Of more immediate interest may be the basic tax deductions that warrant attention prior to the building operation’s — and the owner’s — tax filing deadlines.
The Office: If you or some of your staff members regularly work from home, you may be entitled to a tax deduction for expenses related to operating that home office. In fact, this deduction may be available to you as an individual even if you have an outside-the-home office and do the bulk of your work at home.
The home office or shop deduction is available to employees, building businesses, business owners, and self-employed contractors, and offers many opportunities for tax deductions. Virtually all outside expenses are deductible, including rent, utilities, insurance, repairs, improvements, maintenance and the like.
Business Smarts: Uncle Sam wants you to get better at what you do, as well as enjoy the fruit of your labor — after taxes. For example, you can deduct expenditures to maintain or improve existing skills, so long as they are related to the building operation. The cost of education that qualifies you for a new job or profession is not deductible, of course.
Business Benefits: As business owners, builders and contractors have an advantage that most other businesses do not have with regard to health care costs — they can deduct many of their health insurance costs from their taxes.
When it comes to saving for retirement, contractors, builders and other small business owners are better off than their employees. This is because the government allows small businesses to set up retirement accounts specifically designed for small business owners. Obviously, these retirement accounts cannot ignore any employees the operation may have, but they can and do provide enormous tax benefits intended to maximize the amount of money that can be put away in tax-deferred accounts during working years.

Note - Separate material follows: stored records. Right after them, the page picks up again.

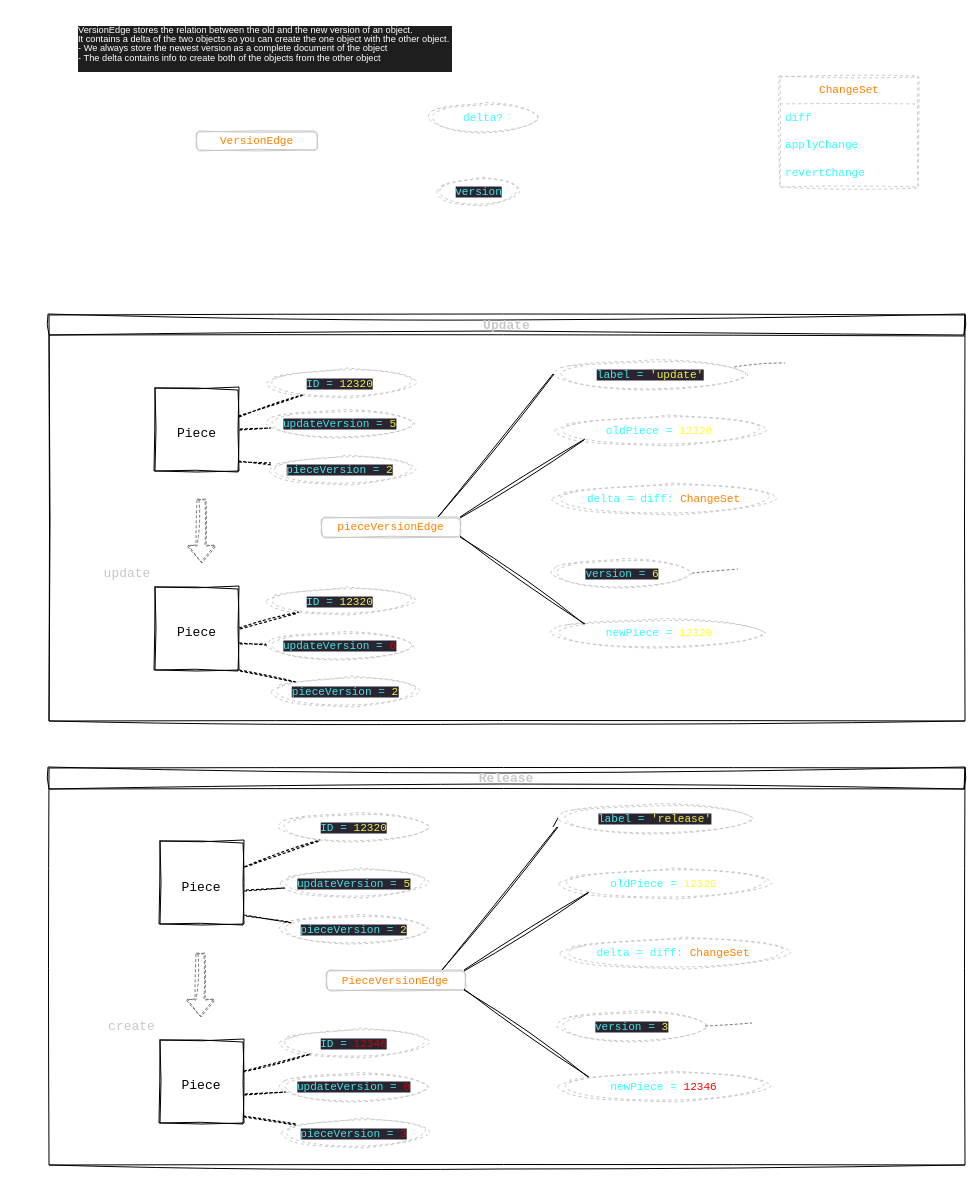
<!DOCTYPE html>
<html lang="en">
<head>
<meta charset="utf-8">
<title>Version edge diagram</title>
<style>
:root {
  --page: #ffffff;
  --ink: #000000;
  --pencil: #c8c8c8;
  --arrow: #777777;
  --key: #33ffff;
  --value: #ffff33;
  --type: #ff8000;
  --changed: #ff0000;
  --mark: #2a2430;
  --mark-key: #3fe6e8;
  --mark-value: #f2ee45;
  --mark-changed: #c40808;
  --note: #1e1e1e;
}
* { box-sizing: border-box; margin: 0; padding: 0; }
html, body { width: 976px; height: 1177px; overflow: hidden; background: var(--page); }
.diagram { position: relative; width: 976px; height: 1177px; overflow: hidden; font-family: "Liberation Mono", monospace; }
.sketch { position: absolute; left: 0; top: 0; fill: none; stroke-width: 1; }
.sketch path { vector-effect: non-scaling-stroke; }
.ovals, .table-lines { stroke: var(--pencil); stroke-dasharray: 3 3; }
.edges-boxes { stroke: var(--pencil); }
.frames, .pieces, .links { stroke: var(--ink); }
.dashes { stroke: var(--ink); stroke-dasharray: 3 2; stroke-width: 1.2; }
.arrows { stroke: var(--arrow); stroke-dasharray: 3 2; }
.loose { stroke: var(--arrow); stroke-dasharray: 3 2; }
.note { position: absolute; left: 78px; top: 26px; width: 374px; height: 46px; background: var(--note); color: #fff; font: 9.25px/9.2px "Liberation Sans", sans-serif; white-space: nowrap; list-style: none; }
.label { position: absolute; transform: translate(-50%, -50%); font-size: 11.1px; line-height: 11px; white-space: pre; color: var(--key); }
.label b { font-weight: 400; color: var(--value); }
.label em { font-style: normal; color: var(--changed); }
.label i { font-style: normal; color: var(--type); }
.marked { background: var(--mark); color: var(--mark-key); }
.marked b { color: var(--mark-value); }
.marked em { color: var(--mark-changed); }
.edge { color: var(--type); }
.piece { color: var(--ink); font-size: 13px; line-height: 15px; }
.step, .title { color: var(--pencil); font-size: 13px; line-height: 15px; }
.title { font-weight: 700; }
.changeset { position: absolute; left: 780px; top: 76px; width: 138px; height: 111px; display: grid; grid-template-rows: repeat(4, 1fr); align-items: center; font-size: 11.1px; list-style: none; color: var(--key); padding-left: 5px; }
.changeset .name { color: var(--type); text-align: center; padding-right: 5px; }
</style>
</head>
<body>
<main class="diagram">
<svg class="sketch" width="976" height="1177" viewBox="0 0 976 1177" aria-hidden="true">
  <defs>
    <g id="oval-a">
      <path d="M4 28C18 6 36 12 52 2C72 4 90 14 99 46C98 78 76 92 52 96C28 98 8 84 0 52C0 42 2 34 4 28"/>
      <path d="M8 22C22 16 40 10 62 8C82 12 97 28 100 52C94 80 70 100 46 100C20 96 4 76 4 44C6 34 10 26 16 22"/>
    </g>
    <g id="oval-b">
      <path d="M1 48C8 22 30 8 56 6C80 4 98 22 100 48C98 70 78 88 56 100C32 94 12 96 4 68C2 60 0 54 1 48"/>
      <path d="M6 30C20 10 34 20 54 0C76 10 92 16 97 38C96 66 84 84 62 92C38 98 14 88 6 62C3 48 4 38 12 26"/>
    </g>
    <g id="piece-box">
      <path d="M0 0Q42 2 84 -1Q82 42 84 83Q42 85 0 83Q2 40 0 0Z"/>
      <path d="M-1 0Q40 -1 83 2Q85 40 83 84Q40 81 -1 83Q0 44 0 1"/>
    </g>
    <g id="edge-box">
      <path d="M4 1Q70 -1 136 0Q140 1 139 5L140 16Q139 21 135 20Q70 22 3 20Q0 19 0 15L1 4Q1 1 5 0"/>
      <path d="M3 0Q60 2 135 1Q139 2 140 5L139 15Q140 19 136 20Q70 18 4 21Q1 20 1 16L0 5Q0 1 3 1"/>
    </g>
    <g id="down-arrow">
      <path d="M10 0L18 1Q19 24 18 46L29 47L15 64L0 47L9 46Q9 24 10 0"/>
      <path d="M11 1L19 0Q20 22 19 47L28 46L14 63L1 46L10 47Q14 24 12 1"/>
    </g>
    <g id="edge-links">
      <path d="M438 517Q486 458 553 374M438 517Q498 448 554 374"/>
      <path d="M460 517Q528 472 585 439M460 518Q524 482 584 440"/>
      <path d="M460 536Q520 582 585 624M460 537Q528 578 584 624"/>
    </g>
  </defs>

  <g class="frames">
    <path d="M49 315Q500 313 965 315Q964 520 965 721Q500 720 49 721Q51 520 49 315"/>
    <path d="M48 314Q300 321 500 320Q740 319 965 314L964 335Q720 333 500 331Q260 332 49 335Q46 325 48 314"/>
    <path d="M49 335Q500 334 965 336M49 335Q50 530 49 721Q260 726 500 724Q740 725 965 721M965 314Q967 325 964 335"/>
    <path d="M49 768Q500 767 965 768Q964 970 965 1165Q500 1164 49 1165Q48 970 49 768"/>
    <path d="M48 767Q280 773 500 773Q740 772 965 767L964 789Q740 784 500 784Q260 785 49 789Q46 778 48 767"/>
    <path d="M49 789Q500 788 965 789M49 1165Q260 1171 500 1169Q740 1169 965 1165M965 767Q967 778 964 789"/>
  </g>

  <g class="table-lines">
    <path d="M780 77Q850 74 918 76Q917 130 918 187Q850 185 780 187Q781 130 780 77"/>
    <path d="M779 76Q850 79 919 77Q919 140 918 188Q850 191 780 187Q778 130 779 76M780 104Q850 103 918 104"/>
  </g>

  <g class="ovals">
    <use href="#oval-a" transform="translate(428 102) scale(1.11 .31)"/>
    <use href="#oval-b" transform="translate(436 177) scale(.84 .29)"/>

    <use href="#oval-b" transform="translate(265 368) scale(1.52 .3)"/>
    <use href="#oval-a" transform="translate(266 409) scale(1.49 .29)"/>
    <use href="#oval-b" transform="translate(268 455) scale(1.48 .3)"/>
    <use href="#oval-b" transform="translate(265 587) scale(1.51 .28)"/>
    <use href="#oval-a" transform="translate(266 631) scale(1.48 .29)"/>
    <use href="#oval-b" transform="translate(270 676) scale(1.5 .31)"/>
    <use href="#oval-a" transform="translate(553 359) scale(1.95 .31)"/>
    <use href="#oval-b" transform="translate(553 415) scale(2.14 .31)"/>
    <use href="#oval-b" transform="translate(550 483) scale(2.27 .32)"/>
    <use href="#oval-a" transform="translate(551 558) scale(1.41 .3)"/>
    <use href="#oval-a" transform="translate(550 618) scale(2.16 .3)"/>

    <use href="#oval-a" transform="translate(278 812) scale(1.52 .3)"/>
    <use href="#oval-b" transform="translate(279 868) scale(1.5 .3)"/>
    <use href="#oval-a" transform="translate(279 914) scale(1.5 .3)"/>
    <use href="#oval-b" transform="translate(278 1028) scale(1.52 .3)"/>
    <use href="#oval-a" transform="translate(279 1072) scale(1.5 .3)"/>
    <use href="#oval-b" transform="translate(280 1118) scale(1.5 .3)"/>
    <use href="#oval-a" transform="translate(557 803) scale(1.97 .31)"/>
    <use href="#oval-b" transform="translate(557 868) scale(2.15 .31)"/>
    <use href="#oval-b" transform="translate(558 937) scale(2.33 .32)"/>
    <use href="#oval-a" transform="translate(557 1010) scale(1.51 .32)"/>
    <use href="#oval-b" transform="translate(556 1071) scale(2.15 .31)"/>
  </g>

  <g class="pieces">
    <use href="#piece-box" x="155" y="388"/>
    <use href="#piece-box" x="155" y="587"/>
    <use href="#piece-box" x="160" y="841"/>
    <use href="#piece-box" x="160" y="1040"/>
  </g>

  <g class="edges-boxes">
    <use href="#edge-box" transform="translate(196 131) scale(.87 .95)"/>
    <use href="#edge-box" x="321" y="517"/>
    <use href="#edge-box" x="326" y="970"/>
  </g>

  <g class="links">
    <use href="#edge-links"/>
    <use href="#edge-links" x="4" y="453"/>
    <path d="M553 827L558 818"/>
  </g>

  <g class="dashes">
    <path d="M238 416Q272 406 303 395M239 417Q276 402 302 395"/>
    <path d="M239 430L271 428M240 429L270 428"/>
    <path d="M238 461L272 465M239 462L271 463"/>
    <path d="M239 628Q268 618 299 612M240 629L298 613"/>
    <path d="M239 643L267 645M240 644L266 644"/>
    <path d="M239 670Q268 675 296 682M240 671L295 682"/>
    <path d="M244 867Q284 850 320 840M245 867L319 841"/>
    <path d="M244 891L285 888M246 890L284 888"/>
    <path d="M244 915L292 923M246 916L290 922"/>
    <path d="M243 1072Q280 1064 311 1054M244 1071L310 1054"/>
    <path d="M244 1095L286 1092M245 1094L285 1092"/>
    <path d="M243 1116L297 1124M244 1117L296 1125"/>
  </g>

  <g class="loose">
    <path d="M734 367Q758 363 785 363"/>
    <path d="M692 573Q714 571 738 569"/>
    <path d="M705 1026Q728 1025 752 1023"/>
  </g>

  <g class="arrows">
    <use href="#down-arrow" x="187" y="499"/>
    <use href="#down-arrow" x="186" y="953"/>
  </g>
</svg>

<ul class="note">
  <li>VersionEdge stores the relation between the old and the new version of an object.</li>
  <li>It contains a delta of the two objects so you can create the one object with the other object.</li>
  <li>- We always store the newest version as a complete document of the object</li>
  <li>- The delta contains info to create both of the objects from the other object</li>
</ul>

<section aria-label="Model">
  <p class="label edge" style="left:256.5px;top:141px">VersionEdge</p>
  <p class="label" style="left:483px;top:118px">delta?</p>
  <p class="label marked" style="left:478.5px;top:191.5px">version</p>
  <ul class="changeset">
    <li class="name">ChangeSet</li>
    <li>diff</li>
    <li>applyChange</li>
    <li>revertChange</li>
  </ul>
</section>

<section aria-label="Update">
  <h2 class="label title" style="left:506.5px;top:325px">Update</h2>
  <p class="label piece" style="left:196.5px;top:433px">Piece</p>
  <p class="label marked" style="left:339.5px;top:383.5px">ID = <b>12320</b></p>
  <p class="label marked" style="left:339.5px;top:423.5px">updateVersion = <b>5</b></p>
  <p class="label marked" style="left:339.5px;top:469.5px">pieceVersion = <b>2</b></p>
  <p class="label step" style="left:127px;top:573px">update</p>
  <p class="label piece" style="left:196.5px;top:632px">Piece</p>
  <p class="label marked" style="left:339.5px;top:601.5px">ID = <b>12320</b></p>
  <p class="label marked" style="left:339.5px;top:645.5px">updateVersion = <em>6</em></p>
  <p class="label marked" style="left:345px;top:692px">pieceVersion = <b>2</b></p>
  <p class="label edge" style="left:390.5px;top:527px">pieceVersionEdge</p>
  <p class="label marked" style="left:650px;top:374.5px">label = <b>'update'</b></p>
  <p class="label" style="left:659px;top:430.5px">oldPiece = <b>12320</b></p>
  <p class="label" style="left:663.5px;top:499px">delta = diff: <i>ChangeSet</i></p>
  <p class="label marked" style="left:622px;top:573.5px">version = <b>6</b></p>
  <p class="label" style="left:659px;top:633px">newPiece = <b>12320</b></p>
</section>

<section aria-label="Release">
  <h2 class="label title" style="left:506px;top:778px">Release</h2>
  <p class="label piece" style="left:201px;top:887px">Piece</p>
  <p class="label marked" style="left:353.5px;top:827.5px">ID = <b>12320</b></p>
  <p class="label marked" style="left:353.5px;top:883.5px">updateVersion = <b>5</b></p>
  <p class="label marked" style="left:353.5px;top:929.5px">pieceVersion = <b>2</b></p>
  <p class="label step" style="left:131.5px;top:1026px">create</p>
  <p class="label piece" style="left:201px;top:1085px">Piece</p>
  <p class="label marked" style="left:353.5px;top:1043.5px">ID = <em>12346</em></p>
  <p class="label marked" style="left:353.5px;top:1086.5px">updateVersion = <em>0</em></p>
  <p class="label marked" style="left:353.5px;top:1133.5px">pieceVersion = <em>3</em></p>
  <p class="label edge" style="left:395px;top:980.5px">PieceVersionEdge</p>
  <p class="label marked" style="left:654.5px;top:818.5px">label = <b>'release'</b></p>
  <p class="label" style="left:663.5px;top:884px">oldPiece = <b>12320</b></p>
  <p class="label" style="left:673px;top:953px">delta = diff: <i>ChangeSet</i></p>
  <p class="label marked" style="left:631.5px;top:1026.5px">version = <b>3</b></p>
  <p class="label" style="left:663.5px;top:1086.5px">newPiece = <em>12346</em></p>
</section>
</main>
</body>
</html>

Fun and entertainment: There are also those enjoyable, entertaining tax deductions. Frequently, important business meetings, client contacts and marketing efforts take place at restaurants, golf courses or sporting events. Under our tax rules, you can deduct amounts spent for entertainment and half of the amounts spent for food and beverage.
Remember, however, because taxpayers continue to abuse this deduction, the IRS has strict rules limiting the types and amounts of entertainment costs that are tax deductible — and they enforce them, providing another good reason to seek professional tax advice.
In the area of fringe benefits, retirement plans and the like, the majority of shareholder/owners, partners and principals are considered employees of the business, entitled to reap all rewards offered by the business. Naturally, those benefit programs cannot discriminate in favor of the owner/shareholder or any highly-compensated worker.
It should be obvious by now that professional advice is a virtual necessity for every building business as well as every builder and contractor. It is not too late to take full advantage of the new and, in many cases, temporary, tax breaks that became a reality during 2008. Nor is it too late to develop a strategy that will help reduce the tax bill for the 2008 tax year — and for many years to come.
Mark Battersby has 30-plus years experience with small business issues as a tax and financial consultant, lecturer and writer. Contact him at 610-789-2480 or MEBatt12@Earthlink.net